In this first critical edition of the legal treatise of Visnu (Visnu Smrti), Olivelle locates the text geographically in Kashmir and dates it to around the seventh century ce based, among other factors, on the iconographic description of Visnu. The text was composed by a scholar who belonged to the Kathaka Branch of the Yajur Veda and who was also an adherent of the Vaisnava Pañcaratra tradition. This is the only legal text that shows a deep influence of the bhakti tradition. Although the Visnu Smrti did not have as illustrious a life as the treatises of Manu and Yajñavalkya, we find it cited frequently in medieval legal digests. Indeed, unlike citations from other Dharmasastras, medieval authors regularly cite entire sections of this treatise, indicating that they were familiar with a text more or less identical to the one that has come down to us. Consisting of 100 chapters, the text is framed as a conversation between Goddess Earth and Visnu, with Earth requesting the dharma that should govern the lives of those belonging to the four varnas. Originally published in the Harvard Oriental Series, this Indian edition will hopefully make this important text available to a wider Indian audience of scholars and students.

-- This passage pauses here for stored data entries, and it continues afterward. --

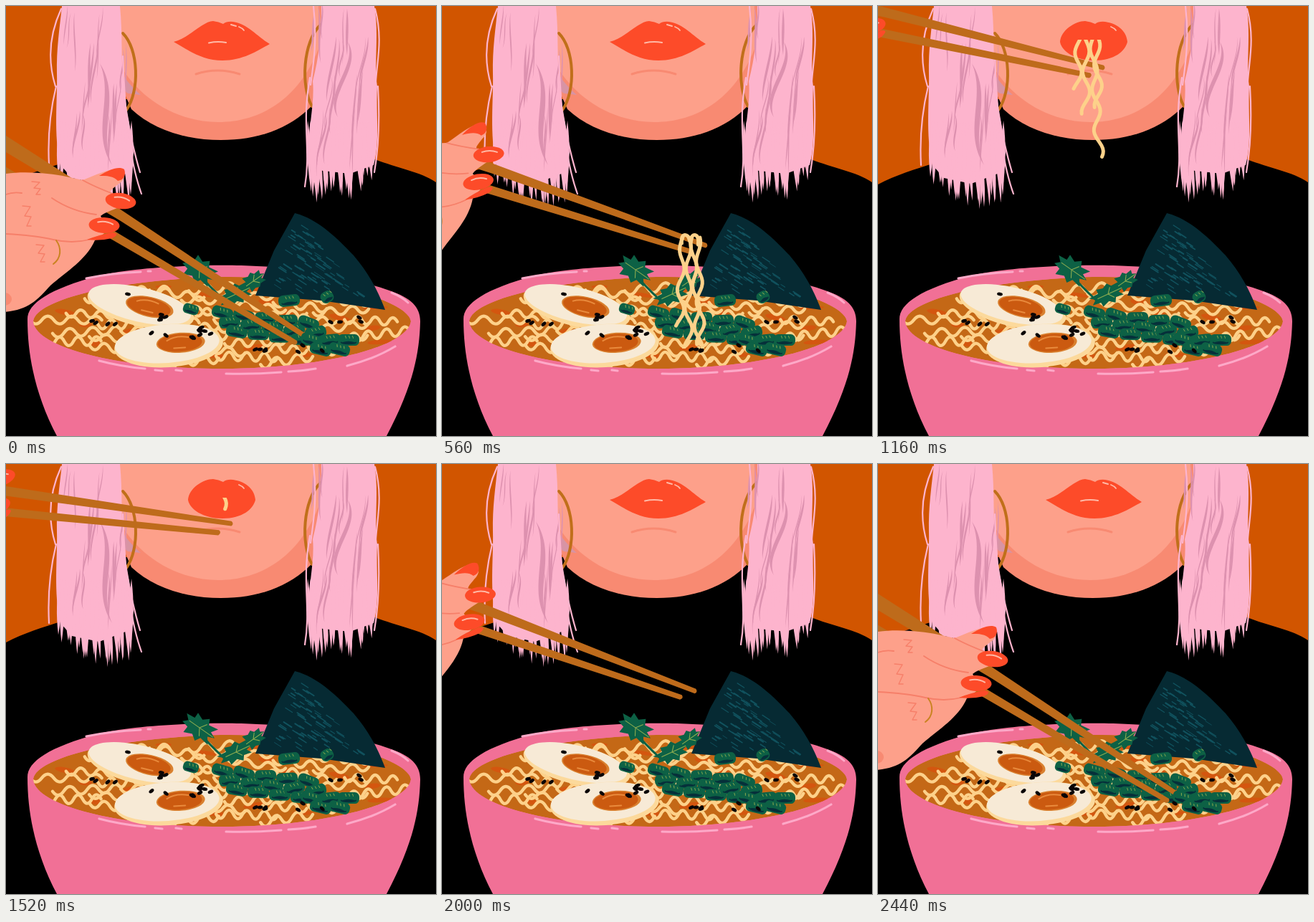
An HTML page for the animation above (2.52 s loop, 600 by 600 pixels).

```html
<!DOCTYPE html>
<html lang="en">
<head>
<meta charset="utf-8">
<title>Noodle bowl</title>
<style>
html, body { margin: 0; width: 100%; height: 100%; overflow: hidden; background: #d15500; }
svg { display: block; width: 100vw; height: 100vh; }
</style>
</head>
<body>
<svg id="stage" viewBox="0 0 600 600"></svg>
<script>
const C = {
  wall: '#d15500', skin: '#fda08a', shade: '#f88a72', crease: '#f67f69', red: '#fd4b29', shine: '#ffb9a6',
  hair: '#fdb4cd', lock: '#dd91af', gold: '#c06f1a', wood: '#be6b1b', bowl: '#f17096', rim: '#fda9c8',
  soup: '#c46816', oil: '#d4560f', noodle: '#fdd18a', egg: '#f7ead6', eggEdge: '#fcd99b',
  yolk: '#cb5a10', yolkRim: '#d9802f', leaf: '#0d6145', dark: '#06303a', vein: '#8cab50', nori: '#062a33', fleck: '#11525e'
};

let seed = 11;
const rnd = (a, b) => {
  seed = (seed * 16807) % 2147483647;
  return a + (b - a) * seed / 2147483647;
};
const mix = (a, b, k) => a + (b - a) * k;
const ramp = (a, b, t) => {
  const u = Math.min(1, Math.max(0, (t - a) / (b - a)));
  return u * u * (3 - 2 * u);
};
const times = (n, f) => Array.from({ length: n }, (_, i) => f(i)).join('');

const fill = (d, c) => `<path d="${d}" fill="${c}"/>`;
const line = (d, c, w) => `<path d="${d}" fill="none" stroke="${c}" stroke-width="${w}" stroke-linecap="round" stroke-linejoin="round"/>`;
const oval = (x, y, rx, ry, rot, c) =>
  `<ellipse rx="${rx}" ry="${ry}" fill="${c}" transform="translate(${x} ${y}) rotate(${rot})"/>`;
const group = (s, attr = '') => `<g ${attr}>${s}</g>`;
const placed = (x, y, rot, s) => group(s, `transform="translate(${x} ${y}) rotate(${rot})"`);

// Lock of hair: pointed at both ends, bent into an S by b
function lock(x, y, x2, y2, b, w, c) {
  const y3 = mix(y, y2, 1 / 3), y4 = mix(y, y2, 2 / 3);
  return fill(`M${x} ${y}C${x + b - w} ${y3} ${x2 - b - w} ${y4} ${x2} ${y2}C${x2 - b + w} ${y4} ${x + b + w} ${y3} ${x} ${y}Z`, c);
}

function backdrop() {
  return `<rect width="600" height="600" fill="${C.wall}"/>` +
    fill('M0 249C25 236 50 228 80 219L150 130H450L515 214C545 226 578 231 600 246V600H0Z', '#000') +
    fill('M150 0H440V115L427 139C395 172 350 187 300 187C250 187 205 172 175 144L160 110Z', C.shade) +
    fill('M150 0H436V60C408 130 355 162 296 162C238 162 184 128 158 80Z', C.skin) +
    fill('M155 84C165 100 175 113 188 124L170 122L158 112Z', '#d894a4') +
    line('M265 95Q295 85 326 95', C.shade, 3) +
    line('M163 38C185 60 187 118 168 145', C.gold, 4) +
    line('M439 26C414 50 411 112 427 140', C.gold, 4);
}

// Hair mass between x0 and x1 with ragged ends at tip(u) and wavy shadows
function tress(shape, x0, x1, tip) {
  const w = x1 - x0;
  return fill(shape, C.hair) +
    times(26, i => {
      const x = x0 + w * i / 25;
      return lock(x - 3, 160, x + rnd(-5, 6), tip(i / 25) + rnd(-10, 6), rnd(-2, 2), 4, C.hair);
    }) +
    times(20, i => {
      const x = x0 + w * (.08 + .84 * (i * .382 % 1)), y = i % 4 * 48 + rnd(-8, 12);
      return lock(x, y, x + rnd(-14, 4), y + rnd(50, 95), rnd(-6, 9), rnd(.8, 2.4), C.lock);
    });
}

function hair() {
  const left = tress('M78 0H159C163 40 160 75 164 105C166 140 174 165 178 205L172 232L130 248L92 240L76 222C66 180 72 130 71 95C70 60 75 30 78 0Z',
    78, 178, u => 232 + 46 * Math.sin(.2 + 2.3 * u));
  const right = tress('M440 0H514C521 40 513 80 518 112C516 150 522 190 513 222L480 234L425 228C416 190 432 140 428 105C437 70 440 40 440 0Z',
    424, 515, u => 262 + 8 * Math.sin(u * 11 + 1) - 22 * u ** 4);
  return left + lock(131, 80, 148, 222, 25, 5, C.lock) + right + lock(477, 50, 463, 155, 17, 4, C.lock) +
    line('M77 4C58 45 59 80 69 112M70 112Q57 165 60 222M163 70C166 150 172 215 189 262M166 140Q176 195 187 232' +
      'M429 0C434 45 430 75 425 110M424 100C412 165 426 200 417 252M515 4C526 45 518 75 516 105M519 112Q523 180 514 232', C.hair, 2.2);
}

const soupPath = 'M38 440C40 411 150 382 300 378C440 376 560 410 565 440C560 476 440 506 300 506C150 506 40 475 38 440Z';

// Sunflower spread over the soup
const spread = (n, rx, ry, f) => times(n, i => {
  const a = i * 2.4, r = Math.sqrt((i + .5) / n);
  return f(302 + rx * r * Math.cos(a), 443 + ry * r * Math.sin(a));
});

function noodle(x, y) {
  const n = Math.round(rnd(4, 7)), s = rnd(12, 17), k = rnd(-2.5, 2.5);
  return line(`M${x - n * s / 2} ${y - n * k / 2}q${s / 2} ${rnd(9, 13)} ${s} ${k}` + `t${s} ${k}`.repeat(n - 1), C.noodle, 4.4);
}

function soup() {
  return group(fill(soupPath, C.soup) +
    spread(30, 250, 56, (x, y) => oval(x, y, rnd(8, 18), rnd(2, 5), rnd(-15, 15), C.oil)) +
    spread(46, 240, 56, noodle), 'clip-path="url(#soup)"');
}

function egg(x, y, rx, ry, rot, dx) {
  return placed(x, y, rot, oval(0, 0, rx, ry, 0, C.eggEdge) + oval(-2, -3, rx - 3, ry - 3, 0, C.egg) +
    oval(dx, -3, 34, 14, 0, C.yolkRim) + oval(dx - 1, -3, 31, 12.5, 0, C.yolk) +
    line(`M${dx - 19} -7Q${dx - 6} -14 ${dx + 11} -10M${dx - 10} 4l16 0`, '#e98a3c', 2));
}

function nori() {
  return fill('M403 289L410 291C440 302 462 324 485 348C508 375 520 400 529 424L440 411L348 404L374 341Z', C.nori) +
    times(80, () => {
      const v = Math.sqrt(rnd(.01, .93)), u = rnd(.08, .9), l = rnd(4, 12);
      return line(`M${403 + v * (160 * u - 50)} ${292 + v * (106 + 8 * u)}l${l} ${l * .65}`, C.fleck, rnd(.8, 2.3));
    });
}

// Jagged parsley leaf
function leaf(x, y, rx, ry, rot) {
  const n = 18;
  const points = times(n, i => {
    const a = i * 2 * Math.PI / n, r = i % 2 ? rnd(.6, .75) : rnd(.9, 1.1);
    return `${rx * r * Math.cos(a)},${ry * r * Math.sin(a)} `;
  });
  return placed(x, y, rot, `<polygon points="${points}" fill="${C.leaf}"/>` +
    line(`M${-rx * .6} 0H${rx * .8}M0 0l6 ${-ry * .5}M0 0l6 ${ry * .5}`, C.vein, 1.1));
}

const herbs = () => line('M262 366Q280 388 306 412M350 378Q330 400 306 412', C.leaf, 3) +
  leaf(270, 368, 28, 19, 35) + leaf(345, 384, 20, 13, -35) + leaf(321, 402, 26, 15, -25);

// Slice of spring onion
function slice(x, y, w = 15, h = 8, rot = rnd(-12, 24)) {
  return placed(x, y, rot, `<rect x="${-w}" y="${-h}" width="${2 * w}" height="${2 * h}" rx="${h * .8}" fill="${C.leaf}"/>` +
    oval(0, h * .45, w * .75, h * .34, 0, C.dark) +
    line(`M${-w * .6} ${h * .3}Q0 ${-h * .1} ${w * .6} ${h * .3}`, C.leaf, 1.8) +
    line(`M${-w * .3} ${-h * .7}l1 3m4 -3l1 3m4 -3l1 3`, C.vein, .9));
}

const onions = () => slice(258, 423, 11, 7) + slice(395, 411) + slice(448, 406, 9, 8, -30) +
  times(14, i => slice(302 + i * 10, 440 + i * 1.2 + (i % 3 - 1) * 12));

const sesame = (x, y, n, rx, ry) => times(n, () => oval(x + rnd(-rx, rx), y + rnd(-ry, ry), 4, 2.4, rnd(-45, 45), '#0a0506'));

function bowl() {
  return fill('M30 437C30 415 60 395 130 376C190 362 300 360 350 363C430 366 500 385 535 397C565 407 578 420 578 440C577 485 568 530 531 600H71C42 545 30 490 30 437Z', C.bowl) +
    soup() + nori() + egg(188, 420, 76, 27, 13, 12) + egg(227, 474, 76, 30, -4, 17) + herbs() + onions() +
    line('M112 380Q145 373 188 371M198 370h4M538 400Q553 406 561 414', C.rim, 3) +
    line('M130 495Q160 503 194 506M208 508l10 1M237 508l8 1M307 513Q345 514 384 511M394 510Q415 509 432 506M476 502Q515 492 543 475', C.rim, 3.2) +
    sesame(276, 456, 8, 17, 9) + sesame(219, 434, 4, 10, 4) + sesame(360, 479, 4, 14, 4) + sesame(135, 448, 4, 20, 15) +
    sesame(210, 459, 2, 14, 4) + sesame(470, 445, 4, 50, 18) + oval(170, 402, 4, 2.4, 10, '#0a0506');
}

function hand() {
  const sticks = fill('M-130 98V126L160 300L424 469Q429 468 427 463L160 284L0 181Z', C.wood) +
    fill('M-100 166L-108 182L148 326L402 473Q408 472 406 467L148 312Z', C.wood);
  const skin = 'M-160 232L0 234C30 230 62 234 84 238L107 243C125 236 143 227 158 227C168 231 167 243 156 249C148 256 140 260 150 263' +
    'L160 280C148 285 138 288 132 293L143 311C138 318 130 322 124 327C112 354 85 370 62 390C42 412 30 425 -5 427L-160 450Z';
  const nail = (x, y, rot) => placed(x, y, rot, oval(0, 0, 21.5, 11, 0, C.red) + line('M-9 -4Q2 -7 12 -2', C.shine, 2));
  const knuckle = (x, y, h) => line(`M${x} ${y}l11 1l-8 ${h}l9 1l-6 ${h}l6 0`, C.crease, 1.4);
  return sticks + fill(skin, C.skin) + oval(-2, 409, 10, 9, 0, C.shade) +
    line('M107 243Q121 251 149 262M64 268Q92 287 126 291M0 318Q40 320 66 326T116 326M0 263Q10 259 22 261', C.crease, 1.8) +
    knuckle(36, 245, 8) + knuckle(23, 279, 13) + knuckle(42, 333, 11) +
    fill('M130 237C144 228 158 223 165 228C168 236 164 243 156 244C150 237 141 237 130 237Z', C.red) +
    fill('M113 326Q130 319 149 316Q160 318 148 324Q132 328 113 326Z', C.red) +
    nail(160, 272, 8) + nail(137, 306, 3) +
    line('M70 327C78 338 77 352 66 360', '#c98320', 2);
}

// Hanging noodle from x to x2, waving more towards its end
function strand(x, x2, end, phase) {
  const top = 148, n = Math.round((end - top) / 4);
  const points = times(n + 1, i => {
    const u = i / n;
    return `${i ? 'L' : 'M'}${mix(x, x2, u) + (3 + 3 * u) * Math.sin(u * (end - top) / 9 + phase)} ${mix(top, end, u)}`;
  });
  return line(points, C.noodle, 5);
}
const strands = () => strand(285, 281, 271, 3) + strand(294, 293, 306, 0) + strand(299, 312, 366, 3.4) + strand(307, 311, 297, 1) +
  line('M284 156C282 140 294 142 295 152M296 152C298 141 309 141 307 158', C.noodle, 5);

const stage = document.getElementById('stage');
stage.innerHTML =
  `<defs><clipPath id="soup"><path d="${soupPath}"/></clipPath>` +
  '<clipPath id="above"><rect x="-10" y="-10" width="620" height="483"/></clipPath>' +
  '<clipPath id="mouth"><rect y="47" width="600" height="431"/></clipPath></defs>' +
  backdrop() + `<path id="lips" fill="${C.red}"/>` +
  group(line('M283 51.5Q295 49 307 51M314 26l7 2', C.shine, 2), 'id="glint"') +
  line('M325 29Q330 31 332 34', C.shine, 1.8) + hair() + bowl() +
  group(group(hand(), 'id="hand"'), 'clip-path="url(#above)"') +
  group(group(strands(), 'id="noodles"'), 'clip-path="url(#mouth)"') +
  times(5, i => slice(426 + i * 13, 466 + i % 2 * 13)) + sesame(425, 476, 3, 22, 8);

// Smooth curve through keys [time, values...], flat at turning points
function track(keys, t) {
  const last = keys.length - 1;
  if (t >= keys[last][0]) return keys[last].slice(1);
  let i = 0;
  while (keys[i + 1][0] <= t) i++;
  const slope = (k, c) => {
    if (k === 0 || k === last) return 0;
    const [p, q, r] = [keys[k - 1], keys[k], keys[k + 1]];
    return (q[c] - p[c]) * (r[c] - q[c]) <= 0 ? 0 : (r[c] - p[c]) / (r[0] - p[0]);
  };
  const a = keys[i], b = keys[i + 1], d = b[0] - a[0], u = (t - a[0]) / d, v = 1 - u;
  return a.slice(1).map((y, j) => {
    const c = j + 1;
    return y * v * v * (1 + 2 * u) + b[c] * u * u * (3 - 2 * u) + d * u * v * (v * slope(i, c) - u * slope(i + 1, c));
  });
}

const LOOP = 2520, STEP = 40, TIP = [426, 466], BITE = 1000;
// time, tip x, tip y, turn
const handKeys = [[0, ...TIP, 0], [280, 438, 478, 0], [800, 314, 148, -24], [BITE, 314, 62, -22], [1160, 315, 86, -19],
  [1520, 315, 83, -25], [2000, 354, 317, -12], [2440, ...TIP, 0]];

// Noodles hang from the tip until the bite, then are slurped at a steady speed
function noodleShift(t, [x, y, turn]) {
  if (t >= BITE) return [(BITE - t) / 52, -90 - .41 * (t - BITE)];
  const k = 1 + turn / 24;
  return [x - 314 - 10 * k, y - 148 - 25 * k + 45 * (1 - ramp(0, 240, t))];
}

function lips(k) {
  const m = (a, b) => mix(a, b, k), l = m(234, 254);
  return `M${l} 50C255 ${m(45, 34)} 275 21 289 21Q297 22 303 25Q308 21 317 22C337 25 ${m(350, 347)} ${m(42, 37)} ${m(368, 348)} ${m(53, 50)}` +
    `C${m(350, 345)} 63 330 76 302 76C275 76 256 63 ${l} 50Z`;
}

const [handEl, noodleEl, lipsEl, glintEl] = ['hand', 'noodles', 'lips', 'glint'].map(id => document.getElementById(id));

function draw(t) {
  const pose = track(handKeys, t);
  handEl.setAttribute('transform', `translate(${pose[0]} ${pose[1]}) rotate(${pose[2]}) translate(${-TIP[0]} ${-TIP[1]})`);
  noodleEl.setAttribute('transform', `translate(${noodleShift(t, pose)})`);
  const k = ramp(880, BITE, t) - ramp(1580, 1700, t);
  lipsEl.setAttribute('d', lips(k));
  glintEl.setAttribute('opacity', 1 - k);
}

let start;
function tick(now) {
  start ??= now;
  draw(Math.floor((now - start) / STEP) * STEP % LOOP);
  requestAnimationFrame(tick);
}
draw(0);
requestAnimationFrame(tick);
</script>
</body>
</html>
```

Patrick Olivelle is Professor Emeritus of Sanskrit in the Department of Asian Studies at the University of Texas at Austin